What’s worse, promoted content is usually of dubious relevance depending on how well the page managers are actually targeting. I used the example once of being targeted by a computer store owner in Seattle who doesn’t know how to target properly because you clicked “Like” on the PlayStation 4 and Facebook subsequently stored you as a “technology lover.”
So I get why Facebook is doing this. The Oatmeal, a talented webcomic artist whom I’ve referenced before, noted in his update and comic about this that Facebook is trying to clean up peoples’ newsfeeds in spite of their own financial incentive for encouraging promoted posts. To be candid, Facebook newsfeeds have become a dumpster fire littered with ads, discount codes, clickbait, and other promotional content.
Yes, unfortunately that may include your business if you’re reading this, but I’m not trying to name and shame specific businesses. Businesses that carefully target their promoted content and make an effort to make it interesting, relevant and enjoyable aren’t part of the problem in a way that companies spam-targeting all of Fairfield County with irrelevant discount coupons are, but then, this is the problem.
Algorithm changes are blind and this affects creative, interesting promotions as well as local businesses who have come to rely on Facebook just as much as it affects clickbait and poorly targeted advertisements, let alone creative professionals like The Oatmeal. The end result is that Facebook is throwing the baby out with the bathwater with a sledgehammer approach that makes no effort to analyze promotional quality or user feedback.
So what can you do?
In the past I’ve compared social media to a Roman Empire where the more you stretch your resources the more likely your empire is to collapse. Unfortunately, this analogy doesn’t work anymore. If you really want to reach more people without regularly promoting and boosting advertisements – and let’s face it, if you’re a small business you probably don’t want to spend a limited budget on this – be sure to regularly use a variety of social networks and outreach tools. Actually use them too – don’t just automate posts, because that doesn’t do anything other than make people click through to a network they’re not using.
On this additional point I readily admit my own bias since I develop these for a living, but notice how in The Oatmeal’s comic he references that websites are how people used to reach you? Websites have always been the central focus of an online small business presence: They’re more searchable than social networks, you control your content directly and you aren’t at the mercy of a larger publisher (web host regulations notwithstanding). With the rise of open source platforms like WordPress it’s as easy to update your website as it is a social network. Rather than spending all of your time on Facebook’s playground, why not use your own? Make your own rules!

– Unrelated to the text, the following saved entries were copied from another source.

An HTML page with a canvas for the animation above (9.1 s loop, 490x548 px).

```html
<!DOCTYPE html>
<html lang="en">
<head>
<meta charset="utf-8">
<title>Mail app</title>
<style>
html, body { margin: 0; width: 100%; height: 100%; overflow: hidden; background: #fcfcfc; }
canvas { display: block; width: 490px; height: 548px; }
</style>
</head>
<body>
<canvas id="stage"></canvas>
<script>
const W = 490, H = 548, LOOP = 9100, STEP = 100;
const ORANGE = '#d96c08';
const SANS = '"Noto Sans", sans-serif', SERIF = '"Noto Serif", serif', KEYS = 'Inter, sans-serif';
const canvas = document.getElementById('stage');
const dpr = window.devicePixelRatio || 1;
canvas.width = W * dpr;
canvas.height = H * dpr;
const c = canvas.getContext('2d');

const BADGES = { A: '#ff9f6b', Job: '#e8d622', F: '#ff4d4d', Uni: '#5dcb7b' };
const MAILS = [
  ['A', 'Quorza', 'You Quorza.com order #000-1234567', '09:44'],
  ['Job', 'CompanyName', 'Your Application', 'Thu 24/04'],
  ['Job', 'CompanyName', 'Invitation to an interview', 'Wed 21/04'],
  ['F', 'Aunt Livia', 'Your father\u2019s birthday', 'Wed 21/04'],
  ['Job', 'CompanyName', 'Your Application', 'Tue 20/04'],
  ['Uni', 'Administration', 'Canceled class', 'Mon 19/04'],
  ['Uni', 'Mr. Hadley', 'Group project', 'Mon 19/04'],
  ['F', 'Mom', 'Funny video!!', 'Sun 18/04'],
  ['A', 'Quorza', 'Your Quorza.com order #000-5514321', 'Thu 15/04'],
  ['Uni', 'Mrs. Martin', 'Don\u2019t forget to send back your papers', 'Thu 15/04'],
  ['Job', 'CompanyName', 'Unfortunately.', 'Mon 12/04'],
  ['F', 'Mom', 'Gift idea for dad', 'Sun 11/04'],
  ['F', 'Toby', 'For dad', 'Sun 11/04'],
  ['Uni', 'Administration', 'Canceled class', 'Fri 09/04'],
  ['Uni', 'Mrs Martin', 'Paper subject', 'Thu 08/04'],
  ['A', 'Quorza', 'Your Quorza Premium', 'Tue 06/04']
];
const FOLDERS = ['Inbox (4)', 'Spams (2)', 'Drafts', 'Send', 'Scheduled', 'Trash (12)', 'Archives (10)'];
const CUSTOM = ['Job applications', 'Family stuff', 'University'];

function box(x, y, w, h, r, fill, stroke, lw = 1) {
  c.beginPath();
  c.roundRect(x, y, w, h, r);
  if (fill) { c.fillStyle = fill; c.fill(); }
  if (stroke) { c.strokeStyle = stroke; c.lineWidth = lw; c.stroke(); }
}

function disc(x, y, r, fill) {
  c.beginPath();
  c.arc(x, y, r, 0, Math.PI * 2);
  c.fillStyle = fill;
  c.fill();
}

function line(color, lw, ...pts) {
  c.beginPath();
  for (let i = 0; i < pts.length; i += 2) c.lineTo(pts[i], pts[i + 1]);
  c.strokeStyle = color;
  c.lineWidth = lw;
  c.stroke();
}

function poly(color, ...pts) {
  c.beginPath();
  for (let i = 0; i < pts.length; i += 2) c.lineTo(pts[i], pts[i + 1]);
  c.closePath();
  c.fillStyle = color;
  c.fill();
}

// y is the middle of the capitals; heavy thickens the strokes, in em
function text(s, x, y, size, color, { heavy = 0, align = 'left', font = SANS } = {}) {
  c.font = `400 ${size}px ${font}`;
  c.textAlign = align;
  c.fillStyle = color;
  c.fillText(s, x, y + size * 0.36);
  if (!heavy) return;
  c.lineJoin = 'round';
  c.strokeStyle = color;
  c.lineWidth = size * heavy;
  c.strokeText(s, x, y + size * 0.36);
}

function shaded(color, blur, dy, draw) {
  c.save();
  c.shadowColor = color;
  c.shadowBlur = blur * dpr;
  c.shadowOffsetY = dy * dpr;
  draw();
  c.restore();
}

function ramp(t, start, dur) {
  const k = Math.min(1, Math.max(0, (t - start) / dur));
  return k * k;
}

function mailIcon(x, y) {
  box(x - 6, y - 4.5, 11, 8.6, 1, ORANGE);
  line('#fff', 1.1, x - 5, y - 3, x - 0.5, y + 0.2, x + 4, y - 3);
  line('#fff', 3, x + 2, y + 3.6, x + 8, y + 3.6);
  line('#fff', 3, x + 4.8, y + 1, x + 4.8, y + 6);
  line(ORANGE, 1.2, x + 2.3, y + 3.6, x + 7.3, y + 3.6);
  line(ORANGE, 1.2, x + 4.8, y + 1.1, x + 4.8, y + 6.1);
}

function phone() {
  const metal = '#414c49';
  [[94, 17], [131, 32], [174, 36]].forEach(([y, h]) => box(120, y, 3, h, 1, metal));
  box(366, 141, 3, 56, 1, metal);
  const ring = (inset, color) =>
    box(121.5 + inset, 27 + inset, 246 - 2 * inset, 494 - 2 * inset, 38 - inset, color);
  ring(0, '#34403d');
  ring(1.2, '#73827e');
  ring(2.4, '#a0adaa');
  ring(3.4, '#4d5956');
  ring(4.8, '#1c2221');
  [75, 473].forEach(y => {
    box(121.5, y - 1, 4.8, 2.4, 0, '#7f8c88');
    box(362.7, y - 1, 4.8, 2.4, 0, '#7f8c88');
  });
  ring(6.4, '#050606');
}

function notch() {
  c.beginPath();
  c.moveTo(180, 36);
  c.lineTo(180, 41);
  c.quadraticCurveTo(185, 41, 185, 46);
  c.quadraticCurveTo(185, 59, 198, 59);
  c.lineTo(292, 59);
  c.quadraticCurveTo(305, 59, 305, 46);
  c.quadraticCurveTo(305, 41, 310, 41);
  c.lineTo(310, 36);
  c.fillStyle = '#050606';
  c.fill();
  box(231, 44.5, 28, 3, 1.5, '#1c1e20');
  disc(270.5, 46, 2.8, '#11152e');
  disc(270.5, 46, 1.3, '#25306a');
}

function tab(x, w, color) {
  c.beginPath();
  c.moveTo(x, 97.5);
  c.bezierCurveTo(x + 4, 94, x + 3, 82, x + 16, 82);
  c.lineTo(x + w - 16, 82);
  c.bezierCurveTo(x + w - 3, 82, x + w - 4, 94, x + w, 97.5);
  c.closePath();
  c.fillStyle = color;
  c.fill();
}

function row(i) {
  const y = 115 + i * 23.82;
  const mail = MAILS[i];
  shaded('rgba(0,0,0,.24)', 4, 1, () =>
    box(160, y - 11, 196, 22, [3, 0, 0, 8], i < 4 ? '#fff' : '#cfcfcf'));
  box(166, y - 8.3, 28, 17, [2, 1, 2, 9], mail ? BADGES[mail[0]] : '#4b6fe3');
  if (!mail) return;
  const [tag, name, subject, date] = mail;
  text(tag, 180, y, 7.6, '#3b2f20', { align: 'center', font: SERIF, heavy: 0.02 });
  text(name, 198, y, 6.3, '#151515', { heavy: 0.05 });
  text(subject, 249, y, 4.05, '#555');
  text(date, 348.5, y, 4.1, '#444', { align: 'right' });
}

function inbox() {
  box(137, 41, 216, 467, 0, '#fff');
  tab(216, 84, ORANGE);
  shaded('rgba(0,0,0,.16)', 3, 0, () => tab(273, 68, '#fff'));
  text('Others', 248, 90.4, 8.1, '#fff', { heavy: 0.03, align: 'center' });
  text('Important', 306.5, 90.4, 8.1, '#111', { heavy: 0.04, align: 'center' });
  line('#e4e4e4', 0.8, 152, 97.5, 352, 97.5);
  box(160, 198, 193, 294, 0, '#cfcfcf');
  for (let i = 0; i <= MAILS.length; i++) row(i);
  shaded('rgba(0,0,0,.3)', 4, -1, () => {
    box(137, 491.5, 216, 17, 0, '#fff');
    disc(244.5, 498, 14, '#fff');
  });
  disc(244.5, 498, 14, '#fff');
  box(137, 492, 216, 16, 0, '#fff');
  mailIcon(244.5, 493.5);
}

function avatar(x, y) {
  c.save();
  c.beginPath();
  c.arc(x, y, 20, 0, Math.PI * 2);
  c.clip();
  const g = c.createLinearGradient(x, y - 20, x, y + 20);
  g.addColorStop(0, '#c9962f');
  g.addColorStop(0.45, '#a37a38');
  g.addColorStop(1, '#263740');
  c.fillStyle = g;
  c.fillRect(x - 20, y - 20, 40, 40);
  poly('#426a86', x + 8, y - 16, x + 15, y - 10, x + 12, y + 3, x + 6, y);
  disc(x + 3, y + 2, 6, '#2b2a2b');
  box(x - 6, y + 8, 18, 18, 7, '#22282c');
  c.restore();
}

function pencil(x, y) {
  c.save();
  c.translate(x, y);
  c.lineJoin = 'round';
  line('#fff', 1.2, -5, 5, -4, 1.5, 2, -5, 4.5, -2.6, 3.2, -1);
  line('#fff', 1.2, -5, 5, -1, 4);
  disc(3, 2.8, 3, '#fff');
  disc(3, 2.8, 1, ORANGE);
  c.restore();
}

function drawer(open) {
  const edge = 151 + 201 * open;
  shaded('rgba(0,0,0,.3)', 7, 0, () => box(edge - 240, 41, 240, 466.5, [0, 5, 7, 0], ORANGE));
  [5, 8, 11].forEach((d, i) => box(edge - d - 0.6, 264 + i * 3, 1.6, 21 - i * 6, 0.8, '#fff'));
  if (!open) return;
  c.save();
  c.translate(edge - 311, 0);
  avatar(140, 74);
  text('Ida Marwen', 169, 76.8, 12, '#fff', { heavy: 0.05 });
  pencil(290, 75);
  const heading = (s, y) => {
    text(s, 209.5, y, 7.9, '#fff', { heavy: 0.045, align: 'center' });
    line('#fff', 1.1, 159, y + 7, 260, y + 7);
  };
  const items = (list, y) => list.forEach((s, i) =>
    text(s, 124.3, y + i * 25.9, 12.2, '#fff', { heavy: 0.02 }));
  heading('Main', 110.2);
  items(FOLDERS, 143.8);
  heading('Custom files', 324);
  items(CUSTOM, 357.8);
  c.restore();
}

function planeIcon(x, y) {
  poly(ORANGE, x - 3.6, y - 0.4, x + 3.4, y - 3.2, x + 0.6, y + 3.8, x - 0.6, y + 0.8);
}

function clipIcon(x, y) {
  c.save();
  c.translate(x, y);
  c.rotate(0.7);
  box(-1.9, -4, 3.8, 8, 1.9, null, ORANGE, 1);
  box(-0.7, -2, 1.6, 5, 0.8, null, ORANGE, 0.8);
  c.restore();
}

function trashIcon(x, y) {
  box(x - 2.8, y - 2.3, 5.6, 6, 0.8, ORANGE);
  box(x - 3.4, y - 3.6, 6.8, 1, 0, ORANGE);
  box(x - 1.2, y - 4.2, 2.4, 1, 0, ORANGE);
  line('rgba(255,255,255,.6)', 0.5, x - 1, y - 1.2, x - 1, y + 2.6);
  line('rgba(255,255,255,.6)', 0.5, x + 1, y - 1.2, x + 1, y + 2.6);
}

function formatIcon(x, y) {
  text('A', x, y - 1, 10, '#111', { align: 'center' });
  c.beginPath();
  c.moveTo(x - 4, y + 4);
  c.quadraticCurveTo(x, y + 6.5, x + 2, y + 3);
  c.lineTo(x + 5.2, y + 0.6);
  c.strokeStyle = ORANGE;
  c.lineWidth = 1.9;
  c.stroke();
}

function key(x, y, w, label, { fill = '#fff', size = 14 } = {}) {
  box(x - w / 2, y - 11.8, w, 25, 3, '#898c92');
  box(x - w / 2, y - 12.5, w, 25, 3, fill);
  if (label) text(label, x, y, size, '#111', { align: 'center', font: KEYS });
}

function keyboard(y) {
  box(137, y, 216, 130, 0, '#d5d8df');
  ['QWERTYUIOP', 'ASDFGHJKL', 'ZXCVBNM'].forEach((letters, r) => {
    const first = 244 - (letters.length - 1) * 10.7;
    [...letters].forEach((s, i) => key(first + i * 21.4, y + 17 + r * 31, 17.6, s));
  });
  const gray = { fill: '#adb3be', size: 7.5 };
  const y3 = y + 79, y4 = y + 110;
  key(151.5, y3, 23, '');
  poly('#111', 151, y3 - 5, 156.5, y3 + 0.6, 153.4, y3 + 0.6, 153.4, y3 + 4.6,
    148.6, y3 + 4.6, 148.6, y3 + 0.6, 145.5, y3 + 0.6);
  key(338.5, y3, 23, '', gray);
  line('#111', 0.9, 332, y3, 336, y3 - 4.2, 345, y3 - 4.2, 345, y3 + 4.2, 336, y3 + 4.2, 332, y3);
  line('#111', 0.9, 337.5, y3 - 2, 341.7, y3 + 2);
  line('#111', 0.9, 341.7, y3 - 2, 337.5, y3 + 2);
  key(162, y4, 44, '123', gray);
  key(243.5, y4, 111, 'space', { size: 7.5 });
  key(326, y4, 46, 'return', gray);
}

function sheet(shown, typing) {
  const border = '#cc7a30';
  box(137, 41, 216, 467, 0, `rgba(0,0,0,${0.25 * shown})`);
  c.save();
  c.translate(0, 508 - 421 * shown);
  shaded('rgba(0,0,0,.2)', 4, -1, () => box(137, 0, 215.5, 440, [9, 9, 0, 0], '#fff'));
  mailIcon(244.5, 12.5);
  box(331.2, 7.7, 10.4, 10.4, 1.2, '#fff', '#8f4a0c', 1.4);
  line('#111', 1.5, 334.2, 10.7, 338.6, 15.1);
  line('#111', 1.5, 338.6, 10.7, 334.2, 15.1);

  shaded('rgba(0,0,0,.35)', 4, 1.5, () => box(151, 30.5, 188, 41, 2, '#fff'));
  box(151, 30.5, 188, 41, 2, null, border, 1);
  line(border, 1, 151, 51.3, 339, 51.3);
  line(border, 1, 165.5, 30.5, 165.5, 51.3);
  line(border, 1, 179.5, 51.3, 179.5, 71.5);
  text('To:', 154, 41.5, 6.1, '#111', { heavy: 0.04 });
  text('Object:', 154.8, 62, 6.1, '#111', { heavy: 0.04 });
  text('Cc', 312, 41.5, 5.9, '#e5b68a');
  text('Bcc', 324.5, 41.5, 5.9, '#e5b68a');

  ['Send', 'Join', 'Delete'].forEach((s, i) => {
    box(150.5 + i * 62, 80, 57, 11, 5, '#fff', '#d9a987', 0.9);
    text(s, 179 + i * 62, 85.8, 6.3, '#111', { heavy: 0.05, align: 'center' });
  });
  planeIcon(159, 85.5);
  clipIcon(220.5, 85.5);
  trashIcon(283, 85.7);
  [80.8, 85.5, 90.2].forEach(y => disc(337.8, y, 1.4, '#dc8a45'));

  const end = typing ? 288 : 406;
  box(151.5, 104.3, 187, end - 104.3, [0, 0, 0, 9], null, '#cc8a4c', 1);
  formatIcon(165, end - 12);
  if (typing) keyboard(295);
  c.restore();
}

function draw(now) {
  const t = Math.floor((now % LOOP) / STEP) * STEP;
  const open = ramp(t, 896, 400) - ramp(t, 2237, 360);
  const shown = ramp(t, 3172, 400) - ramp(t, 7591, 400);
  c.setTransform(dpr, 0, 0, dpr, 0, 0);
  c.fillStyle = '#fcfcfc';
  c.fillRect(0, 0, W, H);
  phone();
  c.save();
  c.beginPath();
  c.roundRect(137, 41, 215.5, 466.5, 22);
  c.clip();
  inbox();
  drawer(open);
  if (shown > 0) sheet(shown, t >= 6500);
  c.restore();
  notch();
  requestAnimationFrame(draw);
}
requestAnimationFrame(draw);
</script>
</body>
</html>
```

Relying on Facebook entirely to reach your audience in lieu of a website is akin to attempting to use the hammer in your toolkit for every part of constructing a building. Use the tools in your toolkit for when you need them, but if you learn to rely too much on them you’re in for a rude awakening.